Again, a learning experience. Thornton was trying to follow the game plan and lean on his fastball Wednesday, particularly up in the zone and inside to a Yankees lineup that can be susceptible to pitches like that. But he simply didn’t have his best command. Just look at his pitch chart. He was either missing badly out of the zone, or missing badly on the plate.
Meanwhile, New York’s efforts to wear Thornton down succeeded. After sitting 94-95 with his fastball through his first two innings, Thornton’s final eight fastballs over his third and fourth averaged 92.1.
As his fastball lost effectiveness, Thornton started going away from it, which was the opposite of his plan. And with his breaking stuff not performing particularly well on the afternoon either, he wasn’t able to find a way to extend his outing beyond 3.1 innings. Now, he’ll go back and look at the film, discuss what happened with Blue Jays pitching coach Pete Walker, and figure out what he can take away from it and carry forward.
"It’s a big learning curve. I’ve gone through some ups and downs — I’m just trying to be a little bit more consistent every time out," Thornton said. "Not get too high, not get too low. And then make the adjustments that I need to be making."
Wednesday was the ninth time Danny Jansen’s caught Thornton this season. He was also behind the plate for his last two outings in Boston and Houston, when the right-hander was at his best. Jansen doesn’t think there was that much difference in the way Thornton pitched in any of the outings.

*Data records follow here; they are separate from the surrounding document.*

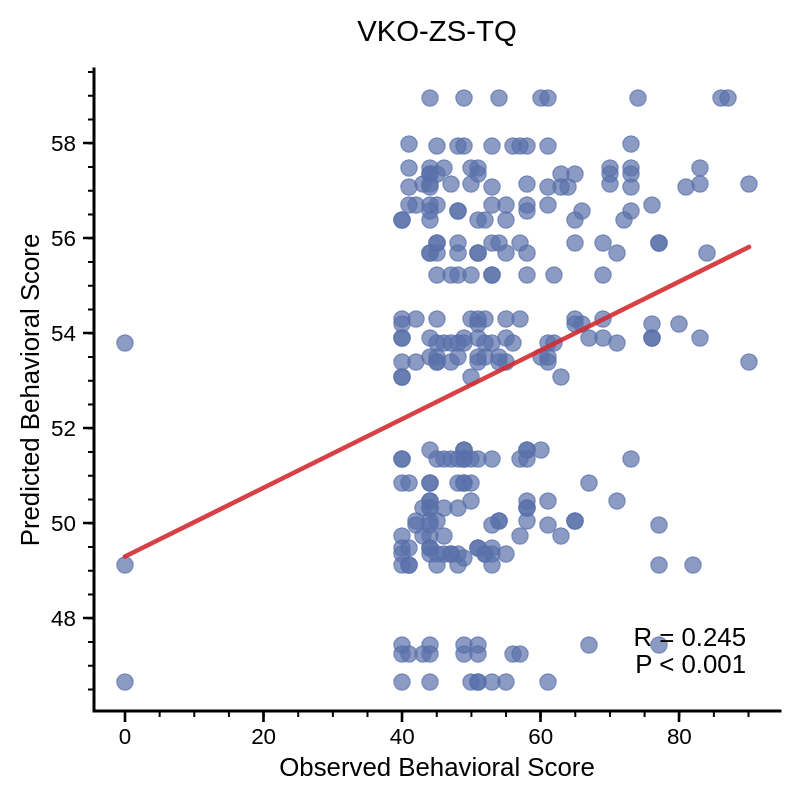
<!DOCTYPE html>
<html lang="en">
<head>
<meta charset="utf-8">
<title>Predicted and observed behavioral score</title>
<style>
:root { --paper: #fff; --ink: #000; --dot: #5a70aa; --fit: #d32c30; }
* { box-sizing: border-box; margin: 0; }
body { width: 801px; height: 801px; overflow: hidden; background: var(--paper); }
.chart { position: relative; width: 801px; height: 801px; overflow: hidden; color: var(--ink); font: 25.8px/30px "Liberation Sans", Arial, sans-serif; white-space: nowrap; }
.plot { position: absolute; inset: 0; display: block; }
.title { position: absolute; left: 94px; width: 686px; top: 14px; font-size: 29.3px; font-weight: 400; line-height: 34px; text-align: center; }
.x-ticks, .y-ticks { position: absolute; display: grid; font-size: 22.4px; line-height: 26px; }
.x-ticks { left: 55.7px; top: 724px; grid-template-columns: repeat(5, 138.6px); text-align: center; }
.y-ticks { left: 30px; width: 46px; top: 96px; grid-template-rows: repeat(6, 95px); align-items: center; text-align: right; }
.x-label { position: absolute; left: 94px; width: 686px; top: 752px; text-align: center; }
.y-label { position: absolute; left: 30px; top: 390px; transform: translate(-50%, -50%) rotate(-90deg); }
.stats { position: absolute; right: 55px; top: 624px; line-height: 27px; text-align: right; }
.axis { fill: none; stroke: var(--ink); stroke-width: 3; stroke-linecap: square; }
.major { stroke: var(--ink); stroke-width: 2.6; }
.minor { stroke: var(--ink); stroke-width: 6; }
.dot { fill: var(--dot); fill-opacity: .7; stroke: var(--dot); stroke-opacity: .7; stroke-width: 1.2; }
.fit { stroke: var(--fit); stroke-width: 4.6; stroke-linecap: round; opacity: .9; }
</style>
</head>
<body>
<main class="chart">
<h1 class="title">VKO-ZS-TQ</h1>
<svg class="plot" width="801" height="801" viewBox="0 0 801 801" role="img" aria-label="Scatter plot with a rising regression line">
<defs><circle id="p" class="dot" r="8.2"/></defs>
<g id="points">
<g transform="translate(0 98)"><use href="#p" x="430"/><use href="#p" x="464"/><use href="#p" x="499"/><use href="#p" x="541"/><use href="#p" x="548"/><use href="#p" x="638"/><use href="#p" x="721"/><use href="#p" x="728"/></g>
<g transform="translate(0 144)"><use href="#p" x="409"/><use href="#p" x="631"/></g>
<g transform="translate(0 146)"><use href="#p" x="437"/><use href="#p" x="458"/><use href="#p" x="464"/><use href="#p" x="492"/><use href="#p" x="513"/><use href="#p" x="520"/><use href="#p" x="527"/><use href="#p" x="548"/></g>
<g transform="translate(0 168)"><use href="#p" x="409"/><use href="#p" x="430"/><use href="#p" x="444"/><use href="#p" x="471"/><use href="#p" x="478"/><use href="#p" x="610"/><use href="#p" x="631"/><use href="#p" x="700"/></g>
<g transform="translate(0 174)"><use href="#p" x="430"/><use href="#p" x="430"/><use href="#p" x="437"/><use href="#p" x="478"/><use href="#p" x="561"/><use href="#p" x="575"/><use href="#p" x="610"/><use href="#p" x="631"/></g>
<g transform="translate(0 184)"><use href="#p" x="423"/><use href="#p" x="430"/><use href="#p" x="451"/><use href="#p" x="471"/><use href="#p" x="527"/><use href="#p" x="610"/><use href="#p" x="700"/><use href="#p" x="749"/></g>
<g transform="translate(0 187)"><use href="#p" x="409"/><use href="#p" x="430"/><use href="#p" x="492"/><use href="#p" x="548"/><use href="#p" x="561"/><use href="#p" x="568"/><use href="#p" x="631"/><use href="#p" x="686"/></g>
<g transform="translate(0 205)"><use href="#p" x="409"/><use href="#p" x="416"/><use href="#p" x="430"/><use href="#p" x="437"/><use href="#p" x="492"/><use href="#p" x="506"/><use href="#p" x="527"/><use href="#p" x="548"/><use href="#p" x="652"/></g>
<g transform="translate(0 211)"><use href="#p" x="430"/><use href="#p" x="458"/><use href="#p" x="458"/><use href="#p" x="527"/><use href="#p" x="582"/><use href="#p" x="631"/></g>
<g transform="translate(0 220)"><use href="#p" x="402"/><use href="#p" x="402"/><use href="#p" x="430"/><use href="#p" x="478"/><use href="#p" x="485"/><use href="#p" x="506"/><use href="#p" x="575"/><use href="#p" x="624"/></g>
<g transform="translate(0 243)"><use href="#p" x="437"/><use href="#p" x="437"/><use href="#p" x="458"/><use href="#p" x="492"/><use href="#p" x="499"/><use href="#p" x="520"/><use href="#p" x="575"/><use href="#p" x="603"/><use href="#p" x="659"/><use href="#p" x="659"/></g>
<g transform="translate(0 253)"><use href="#p" x="430"/><use href="#p" x="430"/><use href="#p" x="437"/><use href="#p" x="458"/><use href="#p" x="478"/><use href="#p" x="478"/><use href="#p" x="506"/><use href="#p" x="527"/><use href="#p" x="617"/><use href="#p" x="707"/></g>
<g transform="translate(0 275)"><use href="#p" x="437"/><use href="#p" x="451"/><use href="#p" x="458"/><use href="#p" x="471"/><use href="#p" x="492"/><use href="#p" x="492"/><use href="#p" x="527"/><use href="#p" x="554"/><use href="#p" x="603"/></g>
<g transform="translate(0 319)"><use href="#p" x="402"/><use href="#p" x="416"/><use href="#p" x="437"/><use href="#p" x="471"/><use href="#p" x="478"/><use href="#p" x="485"/><use href="#p" x="506"/><use href="#p" x="520"/><use href="#p" x="575"/><use href="#p" x="603"/></g>
<g transform="translate(0 324)"><use href="#p" x="402"/><use href="#p" x="478"/><use href="#p" x="575"/><use href="#p" x="582"/><use href="#p" x="652"/><use href="#p" x="679"/></g>
<g transform="translate(0 338)"><use href="#p" x="402"/><use href="#p" x="402"/><use href="#p" x="430"/><use href="#p" x="464"/><use href="#p" x="478"/><use href="#p" x="506"/><use href="#p" x="589"/><use href="#p" x="603"/><use href="#p" x="652"/><use href="#p" x="652"/><use href="#p" x="700"/></g>
<g transform="translate(0 343)"><use href="#p" x="125"/><use href="#p" x="437"/><use href="#p" x="444"/><use href="#p" x="451"/><use href="#p" x="458"/><use href="#p" x="464"/><use href="#p" x="485"/><use href="#p" x="492"/><use href="#p" x="513"/><use href="#p" x="548"/><use href="#p" x="554"/><use href="#p" x="617"/></g>
<g transform="translate(0 357)"><use href="#p" x="430"/><use href="#p" x="437"/><use href="#p" x="458"/><use href="#p" x="478"/><use href="#p" x="485"/><use href="#p" x="499"/><use href="#p" x="541"/><use href="#p" x="548"/></g>
<g transform="translate(0 362)"><use href="#p" x="402"/><use href="#p" x="416"/><use href="#p" x="437"/><use href="#p" x="437"/><use href="#p" x="451"/><use href="#p" x="478"/><use href="#p" x="499"/><use href="#p" x="506"/><use href="#p" x="548"/><use href="#p" x="749"/></g>
<g transform="translate(0 377)"><use href="#p" x="402"/><use href="#p" x="402"/><use href="#p" x="471"/><use href="#p" x="561"/></g>
<g transform="translate(0 450)"><use href="#p" x="430"/><use href="#p" x="464"/><use href="#p" x="464"/><use href="#p" x="527"/><use href="#p" x="527"/><use href="#p" x="541"/></g>
<g transform="translate(0 459)"><use href="#p" x="402"/><use href="#p" x="402"/><use href="#p" x="437"/><use href="#p" x="444"/><use href="#p" x="451"/><use href="#p" x="458"/><use href="#p" x="464"/><use href="#p" x="464"/><use href="#p" x="471"/><use href="#p" x="478"/><use href="#p" x="492"/><use href="#p" x="520"/><use href="#p" x="527"/><use href="#p" x="631"/></g>
<g transform="translate(0 483)"><use href="#p" x="402"/><use href="#p" x="409"/><use href="#p" x="430"/><use href="#p" x="430"/><use href="#p" x="458"/><use href="#p" x="464"/><use href="#p" x="464"/><use href="#p" x="471"/><use href="#p" x="589"/></g>
<g transform="translate(0 501)"><use href="#p" x="430"/><use href="#p" x="430"/><use href="#p" x="471"/><use href="#p" x="527"/><use href="#p" x="548"/><use href="#p" x="617"/></g>
<g transform="translate(0 508)"><use href="#p" x="423"/><use href="#p" x="430"/><use href="#p" x="430"/><use href="#p" x="444"/><use href="#p" x="458"/><use href="#p" x="527"/><use href="#p" x="527"/></g>
<g transform="translate(0 521)"><use href="#p" x="416"/><use href="#p" x="430"/><use href="#p" x="437"/><use href="#p" x="499"/><use href="#p" x="499"/><use href="#p" x="527"/><use href="#p" x="575"/><use href="#p" x="575"/></g>
<g transform="translate(0 525)"><use href="#p" x="416"/><use href="#p" x="430"/><use href="#p" x="492"/><use href="#p" x="548"/><use href="#p" x="659"/></g>
<g transform="translate(0 536)"><use href="#p" x="402"/><use href="#p" x="423"/><use href="#p" x="430"/><use href="#p" x="444"/><use href="#p" x="520"/><use href="#p" x="561"/></g>
<g transform="translate(0 548)"><use href="#p" x="402"/><use href="#p" x="409"/><use href="#p" x="430"/><use href="#p" x="430"/><use href="#p" x="478"/><use href="#p" x="478"/><use href="#p" x="492"/></g>
<g transform="translate(0 554)"><use href="#p" x="402"/><use href="#p" x="430"/><use href="#p" x="437"/><use href="#p" x="444"/><use href="#p" x="451"/><use href="#p" x="451"/><use href="#p" x="458"/><use href="#p" x="485"/><use href="#p" x="485"/><use href="#p" x="492"/><use href="#p" x="506"/></g>
<use href="#p" x="464" y="558"/>
<g transform="translate(0 565)"><use href="#p" x="125"/><use href="#p" x="402"/><use href="#p" x="409"/><use href="#p" x="409"/><use href="#p" x="437"/><use href="#p" x="458"/><use href="#p" x="492"/><use href="#p" x="659"/><use href="#p" x="693"/></g>
<g transform="translate(0 645)"><use href="#p" x="402"/><use href="#p" x="430"/><use href="#p" x="464"/><use href="#p" x="478"/><use href="#p" x="589"/><use href="#p" x="659"/></g>
<g transform="translate(0 654)"><use href="#p" x="402"/><use href="#p" x="409"/><use href="#p" x="423"/><use href="#p" x="430"/><use href="#p" x="464"/><use href="#p" x="478"/><use href="#p" x="513"/><use href="#p" x="520"/></g>
<g transform="translate(0 682)"><use href="#p" x="125"/><use href="#p" x="402"/><use href="#p" x="430"/><use href="#p" x="471"/><use href="#p" x="478"/><use href="#p" x="478"/><use href="#p" x="492"/><use href="#p" x="506"/><use href="#p" x="548"/></g>
</g>
<line class="fit" x1="125" y1="556.5" x2="749" y2="247"/>
<path class="axis" d="M94 69V711H780"/>
<path class="major" d="M125 711v11M263.5 711v11M402 711v11M540.5 711v11M679 711v11M94 143h-11M94 238h-11M94 333h-11M94 428h-11M94 523h-11M94 618h-11"/>
<line class="minor" x1="124" y1="714" x2="752" y2="714" stroke-dasharray="2 32.64"/>
<line class="minor" x1="91" y1="71" x2="91" y2="692" stroke-dasharray="2 21.75"/>
</svg>
<div class="y-ticks"><span>58</span><span>56</span><span>54</span><span>52</span><span>50</span><span>48</span></div>
<div class="x-ticks"><span>0</span><span>20</span><span>40</span><span>60</span><span>80</span></div>
<p class="y-label">Predicted Behavioral Score</p>
<p class="x-label">Observed Behavioral Score</p>
<div class="stats"><p>R = 0.245</p><p>P &lt; 0.001</p></div>
</main>
</body>
</html>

Some tough battles with tough hitters, a wrong pitch at a wrong time.
But that’s how thin the margin for error can be in the majors. Particularly against an elite lineup like New York’s. Jansen figured they’d devised a solid game plan coming into the start, and still felt that way afterwards. Maybe it would have worked out differently on another day. Separating the results from the process like that is part of the learning curve Thornton was talking about.
"This is a team where you can get on them with fastballs. So, we tried exploiting that. They just laid off some tough, close pitches inside — they battled. And Trent did, too. I thought he did a good job today. I mean, the kid went out there and battled his heart out," Jansen said. "You see him developing. He’s really grown. You see him now really mixing in cutters on both sides. His fastball’s kind of developing a little two-seam in on guys. And then just a good mix of his slider and his curveball. He’s got a good mix. And right now he’s just continually figuring out how best to use it."
Remember, these are the kind of growth starts Thornton was meant to be having in triple-A, before the Blue Jays rotation collapsed and he ended up pitching the second-most innings on the team through the season’s first half. Thornton was supposed to be learning these lessons against minor-leaguers, not against a top-five MLB offence.
But if this Blue Jays season is about anything, it’s testing young players in the majors, allowing them to gain experience, and letting them learn from their mistakes. Thornton’s done all of the above over his first handful of big-league starts. He’s shown his team a lot. And how he learns and bounces back from Wednesday’s rough ride will show even more.
"It’s just a kid, man. And he’s a tough kid, you know? He’s getting used to pitching in the big leagues and he knows what he needs to do now," Montoyo was saying before the game. "For a young guy, first time in the big leagues? The kid deserves a lot of credit for what he’s doing."